It's a slow-growing plant; it can be one to 12 feet in diameter in its natural habitat but usually two to three feet in the home. 'It's extremely toxic, so keep it away from pets and children,' adds Lisa.

Sago palms like a bright light with full sun, so give them a south-facing window if you can. Drench them thoroughly and leave the soil to dry out partially before watering again.

4. Japanese Bird's Nest Fern (Asplenium Osaka) 

Japanese bird's nest fern

(Image credit: Alamy)

With its spectacular ruffled leaves, the Japanese Bird's Nest Fern deserves a spot in any indoor garden. Originating in eastern Asia, this showstopper is much loved as a houseplant and is also relatively easy to care for.

'The bird’s nest fern is one of the most popular varieties of fern, its distinctive leaf pattern giving rise to its common name,' says William Davidson, author, Dr Houseplant. 'Its fronds, which are undivided and glossy, spread themselves upward to form a bowl shape, similar to that of a bird’s nest.'
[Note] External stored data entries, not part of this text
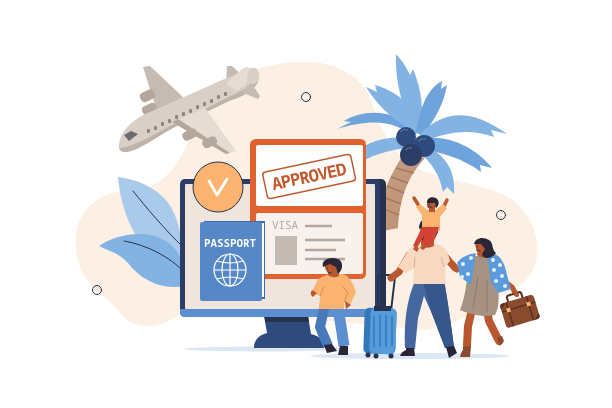
<!DOCTYPE html>
<html lang="en">
<head>
<meta charset="utf-8">
<title>Visa approved</title>
<style>
:root{--cream:#fcefe3;--navy:#2c3e66;--ink:#26334f;--blue:#5b8fd0;--sky:#82b3e3;--pale:#efe5dc;--orange:#e0622f;--rust:#c25a30;--amber:#fbb36f;--sand:#d9cfc6;--taupe:#b5a79c;--skin:#b9582f;--hair:#2b2637;--brown:#8a4a2e;--shade:#dbe7f4}
html,body{margin:0;background:#fff;overflow:hidden}
svg{display:block;width:612px;height:408px}
.cream{fill:var(--cream)}.navy{fill:var(--navy)}.ink{fill:var(--ink)}.blue{fill:var(--blue)}.sky{fill:var(--sky)}.orange{fill:var(--orange)}.amber{fill:var(--amber)}.sand{fill:var(--sand)}.taupe{fill:var(--taupe)}.skin{fill:var(--skin)}.hair{fill:var(--hair)}.brown{fill:var(--brown)}.shade{fill:var(--shade)}.white{fill:#fff}
.line{fill:none;stroke:var(--ink);stroke-width:1;stroke-linecap:round;stroke-linejoin:round}
.limb{fill:none;stroke:var(--skin);stroke-linecap:round;stroke-linejoin:round}
.mono{font-family:"Noto Sans Mono","Liberation Mono",monospace}
.stamp{font-weight:700;font-size:17px;fill:var(--rust)}
.visa{font-size:11px;fill:var(--taupe)}
.passport{font-weight:600;font-size:10.5px;fill:#fff}
</style>
</head>
<body>
<svg viewBox="0 0 612 408" role="img" aria-label="A family travels with luggage past a computer showing a passport and an approved visa">
<defs>
<linearGradient id="trunk" x1="0" y1="0" x2="1" y2="1"><stop offset="0" stop-color="#c9a084"/><stop offset="1" stop-color="#b98e72"/></linearGradient>
<g id="window"><rect width="3" height="4" rx="1"/></g>
<clipPath id="blouse-shape"><path d="M457 263C461 257 468 254 477 253L494 254C501 256 505 264 507 275L511 289L498 293L491 282L470 284L460 277Z"/></clipPath>
</defs>

<g id="backdrop">
<path class="cream" d="M76 250C72 213 96 191 132 190C165 188 178 165 191 136C203 105 228 75 268 66C315 55 358 65 371 101C381 130 393 158 424 171C465 187 506 184 526 214C546 245 540 279 507 293C473 307 462 326 425 330L300 318L185 310C164 329 135 332 121 314C106 293 80 288 76 250Z"/>
<circle class="line" cx="306" cy="97" r="4.5"/>
<circle class="line" cx="501" cy="215" r="4.5"/>
<circle class="line" cx="97" cy="290" r="4.5"/>
</g>

<g id="ground">
<ellipse class="shade" cx="266" cy="349" rx="82" ry="2.5"/>
<ellipse class="shade" cx="410" cy="356" rx="100" ry="3"/>
</g>

<g id="leaves">
<path d="M183 282C155 267 123 233 118 177C145 180 166 195 173 211C182 229 184 255 183 282Z" fill="#a9caeb"/>
<path class="sky" d="M184 286C161 290 141 280 128 263C119 253 109 251 99 246C116 234 145 229 164 240C180 249 186 266 184 286Z"/>
<path class="line" d="M133 191C145 206 165 230 183 247M124 241C148 245 171 258 183 271"/>
</g>

<g id="airplane">
<path d="M157 111L143 67L150 66L185 99Z" fill="#c6bbb2"/>
<path d="M226 83L227 66L232 66L244 77Z" fill="#c6bbb2"/>
<rect x="140" y="91" width="15" height="10" rx="4" transform="rotate(-25 147 96)" fill="#b5a79c"/>
<rect x="142" y="104" width="15" height="10" rx="4" transform="rotate(-25 150 109)" fill="#b5a79c"/>
<path class="sand" d="M119 148C118 136 129 120 150 112L229 77L251 68C259 66 261 75 258 82C253 92 241 97 229 101L173 128C155 138 138 151 126 152C122 152 120 151 119 148Z"/>
<path d="M119 148C133 147 150 137 166 128L229 97L258 82C253 92 241 97 229 101L173 128C155 138 138 151 126 152C122 152 120 151 119 148Z" fill="#bfb2a8"/>
<path d="M226 84L243 68L249 67L246 84L237 91Z" fill="#e5dcd4"/>
<path d="M241 92L258 99L260 96L251 83Z" fill="#c6bbb2"/>
<path d="M172 122L226 154L236 151L205 108Z" fill="#e5dcd4"/>
<path d="M172 122L226 154L230 153L178 119Z" fill="#b5a79c"/>
<rect x="182" y="130" width="15" height="9" rx="4" transform="rotate(-25 190 134)" class="taupe"/>
<rect x="202" y="138" width="15" height="9" rx="4" transform="rotate(-25 209 142)" class="taupe"/>
<path d="M124 135L131 131L138 134L129 141Z" fill="#6f6a70"/>
<g fill="#8f8580"><use href="#window" x="147" y="129"/><use href="#window" x="154" y="126"/><use href="#window" x="161" y="122"/><use href="#window" x="168" y="119"/><use href="#window" x="175" y="115"/><use href="#window" x="182" y="112"/><use href="#window" x="189" y="109"/><use href="#window" x="196" y="105"/><use href="#window" x="203" y="102"/><use href="#window" x="210" y="99"/><use href="#window" x="217" y="95"/><use href="#window" x="224" y="92"/></g>
</g>

<g id="palm-tree">
<path d="M378 215C382 193 391 173 405 152L425 158C408 176 400 197 398 228L378 232Z" fill="url(#trunk)"/>
<path d="M387 186L404 193M391 177L408 183M396 168L414 173M383 197L401 204M381 208L399 215" fill="none" stroke="#a57a60" stroke-width="1.5"/>
<path d="M413 137C397 121 371 118 337 129L351 122L344 121C367 107 399 111 418 132Z" fill="#6ea3dc"/>
<path class="sky" d="M416 133C396 122 378 107 366 87L377 92L375 85C397 91 416 108 424 128Z"/>
<path class="sky" d="M412 130C403 105 395 84 396 54C403 62 407 68 410 75L413 69C422 90 424 111 420 132Z"/>
<path d="M416 132C420 107 428 88 442 81L441 89L447 85C444 104 434 121 422 136Z" fill="#6ea3dc"/>
<path class="sky" d="M420 134C443 111 470 107 507 134L491 130L494 137C469 128 444 132 422 143Z"/>
<path d="M421 139C446 134 474 146 492 168L480 165L481 172C462 158 441 152 420 149Z" fill="#6ea3dc"/>
<path d="M415 140C391 133 364 141 347 160L359 157L358 164C376 152 397 149 415 147Z" class="sky"/>
<path d="M424 146C445 153 456 171 454 194L447 187L443 192C440 176 432 163 420 153Z" class="sky"/>
<circle cx="406" cy="137" r="10" fill="#2f4a7d"/><circle cx="424" cy="146" r="11" fill="#2f4a7d"/><circle cx="411" cy="155" r="11" class="navy"/>
<path d="M400 132Q403 128 408 130M418 141Q421 138 426 139M405 150Q408 147 412 148" fill="none" stroke="#5d7db0"/>
</g>

<g id="computer">
<path d="M264 316H308L311 334C320 336 324 341 324 348H254C254 340 259 335 267 333Z" fill="#2f4a7d"/>
<path class="ink" d="M264 316H308L309 322H266Z"/>
<rect class="ink" x="186" y="179" width="200" height="138" rx="5"/>
<rect class="navy" x="180" y="179" width="200" height="138" rx="5"/>
<path d="M180 309H380V312Q380 317 375 317H185Q180 317 180 312Z" fill="#5b8fd0"/>
<rect x="185" y="184" width="190" height="125" rx="1" fill="#efe5dc"/>
</g>

<g id="visa-document">
<path class="orange" d="M257 139H360Q366 139 366 145V273Q366 279 360 279H256Q250 279 250 273V145Q250 139 257 139Z"/>
<rect class="white" x="256" y="145" width="107" height="61" rx="2"/>
<rect x="256" y="213" width="107" height="61" rx="2" fill="#f7f2ee"/>
<g transform="rotate(-12 309 176)">
<rect x="264" y="163" width="90" height="27" rx="3" fill="none" stroke="#c25a30" stroke-width="1.5"/>
<text class="mono stamp" x="309" y="182.5" text-anchor="middle" textLength="76">APPROVED</text>
</g>
<text class="mono visa" x="272" y="229" textLength="26">VISA</text>
<rect class="taupe" x="275" y="236" width="22" height="29" opacity=".75"/>
<path d="M305 226H332M305 240H345M305 250H336M305 259H345" stroke="#b5a79c" stroke-width="2.5"/>
</g>

<g id="passport">
<path d="M204 221H265V299H204Z" fill="#3f6cab"/>
<path d="M204 223H264V297H204Z" class="white"/>
<rect x="200" y="222" width="62" height="79" rx="2" fill="#5688c7"/>
<text class="mono passport" x="230" y="247" text-anchor="middle" textLength="52" lengthAdjust="spacingAndGlyphs">PASSPORT</text>
<g fill="none" stroke="#fff" stroke-width="1.2"><circle cx="230" cy="270" r="16"/><ellipse cx="230" cy="270" rx="8" ry="16"/><path d="M230 254V286M214 270H246M217 261Q230 265 243 261M217 279Q230 275 243 279"/></g>
</g>

<g id="approval-badge">
<circle class="amber" cx="218" cy="187" r="25" stroke="#26334f"/>
<path d="M209 181L217 195L227 179" fill="none" stroke="#fff" stroke-width="2.8" stroke-linecap="round" stroke-linejoin="round"/>
</g>

<g id="boy">
<path d="M325 304L320 327L328 346" fill="none" stroke="#4879b8" stroke-width="10" stroke-linejoin="round"/>
<path d="M337 303L341 326L344 346" fill="none" stroke="#5b8fd0" stroke-width="11" stroke-linejoin="round"/>
<path class="hair" d="M324 345L332 344L337 351L327 353ZM340 346H348L348 355H338Z"/>
<path class="amber" d="M317 281C320 277 326 275 331 274L342 274C349 275 353 283 356 292L350 305L344 302L344 309L319 309L320 296L312 292Z"/>
<path d="M320 296L324 286M344 302L348 293L343 287" fill="none" stroke="#da8c4a"/>
<path class="skin" d="M328 268H338L339 276Q333 279 328 275ZM317 293L313 297Q309 294 312 290ZM345 301L351 305L346 309Z"/>
<path class="skin" d="M324 265C324 260 330 258 337 262L339 271C336 275 328 276 326 270Z"/>
<path class="hair" d="M323 267C321 260 329 256 338 259C344 262 343 270 338 274L336 267L330 264Z"/>
<path class="line" d="M327 268V269M328 272L331 273" stroke-width=".8"/>
</g>

<g id="rolling-suitcase">
<path d="M378 311V277Q378 275 380 275H393Q395 275 395 277L391 311" fill="none" stroke="#26334f" stroke-width="2"/>
<rect x="364" y="308" width="32" height="46" rx="5" fill="#3478b8" transform="rotate(2 380 331)"/>
<rect x="370" y="308" width="26" height="46" rx="5" fill="#559cdb" transform="rotate(2 383 331)"/>
<path d="M374 316V347M380 315V347M386 315V347M392 316V346" stroke="#3478b8" stroke-width="1.5"/>
<path class="ink" d="M374 306H391V311H374Z"/>
<circle class="ink" cx="368" cy="355" r="2.5"/><circle class="ink" cx="376" cy="356" r="2.5"/><circle class="ink" cx="391" cy="356" r="2.5"/>
</g>

<g id="father">
<path d="M416 279L444 280C448 302 451 325 454 347L445 348L433 316L424 296L418 318L415 349L405 348C404 324 406 300 416 279Z" fill="#44679f"/>
<path d="M423 282L432 314L445 348L454 347C451 325 448 302 444 280Z" fill="#37578c"/>
<path class="hair" d="M406 348H414L415 356H400Q401 352 406 350ZM446 347L454 346L457 353L449 358Z"/>
<path d="M462 354C462 350 464 349 468 347L469 357H462Z" class="brown"/>
<path class="limb" stroke-width="7" d="M409 255L399 272L391 278M444 255L455 268"/>
<path d="M408 251C411 247 417 245 424 244H436C444 245 447 250 450 261L445 267L446 284L413 284L414 268L406 273L398 267Z" fill="#f8d8c1"/>
<path d="M414 268L415 257M444 267L441 257" fill="none" stroke="#dbb095"/>
<path class="skin" d="M421 238H434L434 246Q427 250 421 245ZM420 226C422 218 433 217 437 224L436 235C433 241 425 243 421 237Z"/>
<path class="hair" d="M419 229C419 220 425 216 433 218C440 222 440 231 435 238L431 230L423 227Z"/>
<path d="M420 234Q425 239 433 235L431 241Q425 244 421 239Z" class="hair"/>
<path class="line" d="M422 231V232M422 237L425 238" stroke-width=".8"/>
</g>

<g id="child">
<path class="limb" stroke-width="3.5" d="M425 214L419 206L414 198M438 214L443 208L447 200"/>
<path class="amber" d="M422 215L416 207L420 204L427 210H436L443 204L447 208L440 217L440 231H422Z"/>
<path d="M422 227H439L435 239L427 247L422 244L424 236L417 248L413 246Z" fill="#d34335"/>
<path class="skin" d="M415 246L419 248L417 252L413 249ZM423 244L427 247L423 250L420 248ZM429 206H435V212H429ZM427 202C428 197 436 198 437 202L436 207C434 210 428 210 427 206Z"/>
<path class="hair" d="M427 203C427 198 431 196 436 198C440 201 439 206 436 208L435 203Z"/>
<path class="line" d="M429 204V205M429 207L432 207" stroke-width=".7"/>
</g>

<g id="mother">
<path class="limb" stroke-width="8" d="M473 306L468 326L467 345"/>
<path class="limb" stroke-width="8" d="M486 305L489 321L499 341"/>
<path d="M463 347L471 346L470 357H460Q461 352 463 350ZM497 338L502 336L504 341L500 346Z" class="brown"/>
<path class="limb" stroke-width="5" d="M465 264L457 270L453 264M504 281L512 287L516 294"/>
<path d="M471 256H492L497 282C499 294 500 306 495 315C484 318 470 314 460 310C465 298 467 282 468 269Z" fill="#a59282"/>
<path d="M478 277L473 309M487 279L487 312" fill="none" stroke="#8d7a6b"/>
<g clip-path="url(#blouse-shape)">
<path d="M450 248H515V298H491C492 280 488 266 487 253L476 252L471 286H450Z" fill="#5b9bdc"/>
<g fill="#e5f0fa"><circle cx="463" cy="264" r="2"/><circle cx="468" cy="274" r="2"/><circle cx="471" cy="258" r="2"/><circle cx="462" cy="277" r="2"/><circle cx="493" cy="260" r="2"/><circle cx="500" cy="265" r="2"/><circle cx="494" cy="270" r="2"/><circle cx="502" cy="276" r="2"/><circle cx="496" cy="281" r="2"/><circle cx="505" cy="286" r="2"/></g>
</g>
<path class="skin" d="M478 248H487L488 256Q482 260 477 255ZM475 244C475 238 485 237 488 243L486 251C482 255 476 254 476 248Z"/>
<path class="hair" d="M474 244C475 238 483 236 489 240C494 243 491 249 496 253C492 259 483 260 482 254L485 249L481 244Z"/>
<path class="line" d="M477 246V247M477 250L480 251" stroke-width=".8"/>
</g>

<g id="travel-bag" transform="rotate(-17 519 310)">
<path d="M511 300V295Q511 293 513 293H524Q526 293 526 295V300" fill="none" stroke="#5a2e20" stroke-width="2"/>
<rect class="brown" x="502" y="299" width="35" height="25" rx="3"/>
<path d="M502 307H537M509 299V324M530 299V324" stroke="#5a2e20" stroke-width="1.5"/>
<path d="M507 305H511V309H507ZM528 305H532V309H528Z" class="amber"/>
<path d="M502 302Q502 299 505 299L508 299L502 305ZM537 319V321Q537 324 534 324H531Z" fill="#5a2e20"/>
</g>
<path class="limb" stroke-width="4" d="M513 290L517 295"/>
</svg>
</body>
</html>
It follows some of the most common fern care rules, too. 'Most ferns prefer a fairly shady location, and will deteriorate quickly if exposed to strong sunlight. Position ferns in the natural shade of other plants or in a room with soft natural light.

All ferns enjoy a moist atmosphere. 'Spray them generously—this will also keep their lovely foliage clean and free of dust,' says William. 'Watering should be frequent to help maintain humidity, but the plant container should not be allowed to become waterlogged.' It's worth noting you should avoid overwatering, especially in lower temperatures.

5. Bonsai (Ficus Ginseng)

Ficus Ginseng from Bloomscape

(Image credit: Bloomscape)

Bonsai is a popular technique in Japanese culture and Ficus Ginseng is a low maintenance plant for indoor gardening. Its twisted trunk gives it an unusual form, so if you'd rather just dip your toe in the bonsai water, rather than take the plunge, a Ficus Ginseng is a great plant to start with.

'Ficus Ginseng is quite easy to care for compared to other Bonsai and will stand out in any space,' says Bloomscape's in-house plant expert. 'Give it bright, indirect light and prune it back occasionally to keep its compact shape and encourage new growth.'

Jacky Parker is a London-based freelance journalist and content creator, specialising in interiors, travel and food. From buying guides and real home case studies to shopping and news pages, she produces a wide range of features for national magazines and SEO content for websites


A long-time contributor to Livingetc, as a member of the team, she regularly reports on the latest trends, speaking to experts and discovering the latest tips. Jacky has also written  for other publications such as Homes and Gardens, Ideal Home, Red, Grand Designs, Sunday Times Style and AD, Country Homes and Interiors and ELLE Decoration.